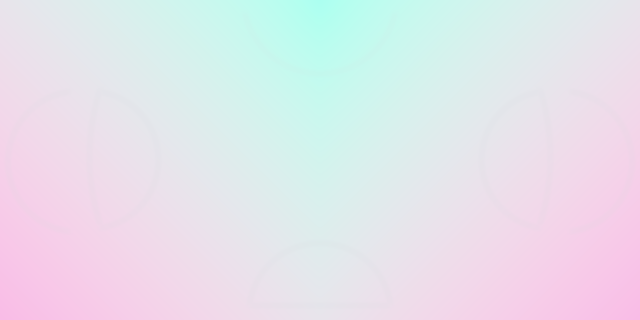
Give the GLSL for this background, as a Shadertoy shader.

```glsl
// Mirrored mint to pink diagonal gradient with faint curved outlines.

// Soft stroke along a circle.
float arcStroke(vec2 p, vec2 center, float radius) {
    return 1.0 - smoothstep(0.004, 0.016, abs(length(p - center) - radius));
}

// Soft window: 1 inside the limit, 0 beyond it.
float below(float value, float limit) {
    return 1.0 - smoothstep(limit - 0.012, limit + 0.012, value);
}

// Quadratic blend through mint, pale and pink.
vec3 pastel(float t) {
    vec3 mint = vec3(0.70, 1.005, 0.94);
    vec3 pale = vec3(0.98, 0.92, 0.9225);
    vec3 pink = vec3(0.975, 0.735, 0.905);
    return mix(mix(mint, pale, t), mix(pale, pink, t), t);
}

void mainImage(out vec4 fragColor, in vec2 fragCoord) {
    // Canvas 2 wide and 1 high, folded about its vertical axis.
    vec2 p = fragCoord / iResolution.xy;
    p.x = abs(2.0 * p.x - 1.0);

    // Diagonal fade away from the top center, with a small glow there.
    vec3 color = pastel(0.5 * (length(vec2(p.x, 0.008)) + 1.0 - p.y));
    float glow = exp(-length((p - vec2(0.0, 1.0)) / vec2(0.09, 0.11)));
    color = mix(color, vec3(0.64, 1.0, 0.94), 0.5 * glow);

    // Bowl at the top and dome at the bottom.
    float stroke = 0.6 * arcStroke(p, vec2(0.0, 1.01), 0.24) * below(p.y, 0.96);
    float dome = arcStroke(p, vec2(0.0, 0.018), 0.222) * below(-p.y, -0.045);
    float base = (1.0 - smoothstep(0.004, 0.016, abs(p.y - 0.045))) * below(p.x, 0.22);
    stroke = max(stroke, max(dome, base));

    // Side petals and the outer crescents.
    float petal = arcStroke(p, vec2(0.72, 0.50), 0.215) * below(p.x, 0.69);
    float spine = arcStroke(p, vec2(0.024, 0.51), 0.696) * below(abs(p.y - 0.51), 0.215);
    float crescent = arcStroke(p, vec2(0.755, 0.495), 0.22) * below(-p.x, -0.78);
    stroke = max(stroke, max(petal, max(spine, crescent)));

    color = mix(color, vec3(0.84, 0.85, 0.87), 0.13 * stroke);
    fragColor = vec4(clamp(color, 0.0, 1.0), 1.0);
}
```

- - -

> GOAL OF THE EXERCISE
We ask that the entries above be copied exactly, with the pictures omitted.

> EXERCISE SOLUTION
Give the GLSL for this background, as a Shadertoy shader.

```glsl
// Mirrored mint to pink diagonal gradient with faint curved outlines.

// Soft stroke along a circle.
float arcStroke(vec2 p, vec2 center, float radius) {
    return 1.0 - smoothstep(0.004, 0.016, abs(length(p - center) - radius));
}

// Soft window: 1 inside the limit, 0 beyond it.
float below(float value, float limit) {
    return 1.0 - smoothstep(limit - 0.012, limit + 0.012, value);
}

// Quadratic blend through mint, pale and pink.
vec3 pastel(float t) {
    vec3 mint = vec3(0.70, 1.005, 0.94);
    vec3 pale = vec3(0.98, 0.92, 0.9225);
    vec3 pink = vec3(0.975, 0.735, 0.905);
    return mix(mix(mint, pale, t), mix(pale, pink, t), t);
}

void mainImage(out vec4 fragColor, in vec2 fragCoord) {
    // Canvas 2 wide and 1 high, folded about its vertical axis.
    vec2 p = fragCoord / iResolution.xy;
    p.x = abs(2.0 * p.x - 1.0);

    // Diagonal fade away from the top center, with a small glow there.
    vec3 color = pastel(0.5 * (length(vec2(p.x, 0.008)) + 1.0 - p.y));
    float glow = exp(-length((p - vec2(0.0, 1.0)) / vec2(0.09, 0.11)));
    color = mix(color, vec3(0.64, 1.0, 0.94), 0.5 * glow);

    // Bowl at the top and dome at the bottom.
    float stroke = 0.6 * arcStroke(p, vec2(0.0, 1.01), 0.24) * below(p.y, 0.96);
    float dome = arcStroke(p, vec2(0.0, 0.018), 0.222) * below(-p.y, -0.045);
    float base = (1.0 - smoothstep(0.004, 0.016, abs(p.y - 0.045))) * below(p.x, 0.22);
    stroke = max(stroke, max(dome, base));

    // Side petals and the outer crescents.
    float petal = arcStroke(p, vec2(0.72, 0.50), 0.215) * below(p.x, 0.69);
    float spine = arcStroke(p, vec2(0.024, 0.51), 0.696) * below(abs(p.y - 0.51), 0.215);
    float crescent = arcStroke(p, vec2(0.755, 0.495), 0.22) * below(-p.x, -0.78);
    stroke = max(stroke, max(petal, max(spine, crescent)));

    color = mix(color, vec3(0.84, 0.85, 0.87), 0.13 * stroke);
    fragColor = vec4(clamp(color, 0.0, 1.0), 1.0);
}
```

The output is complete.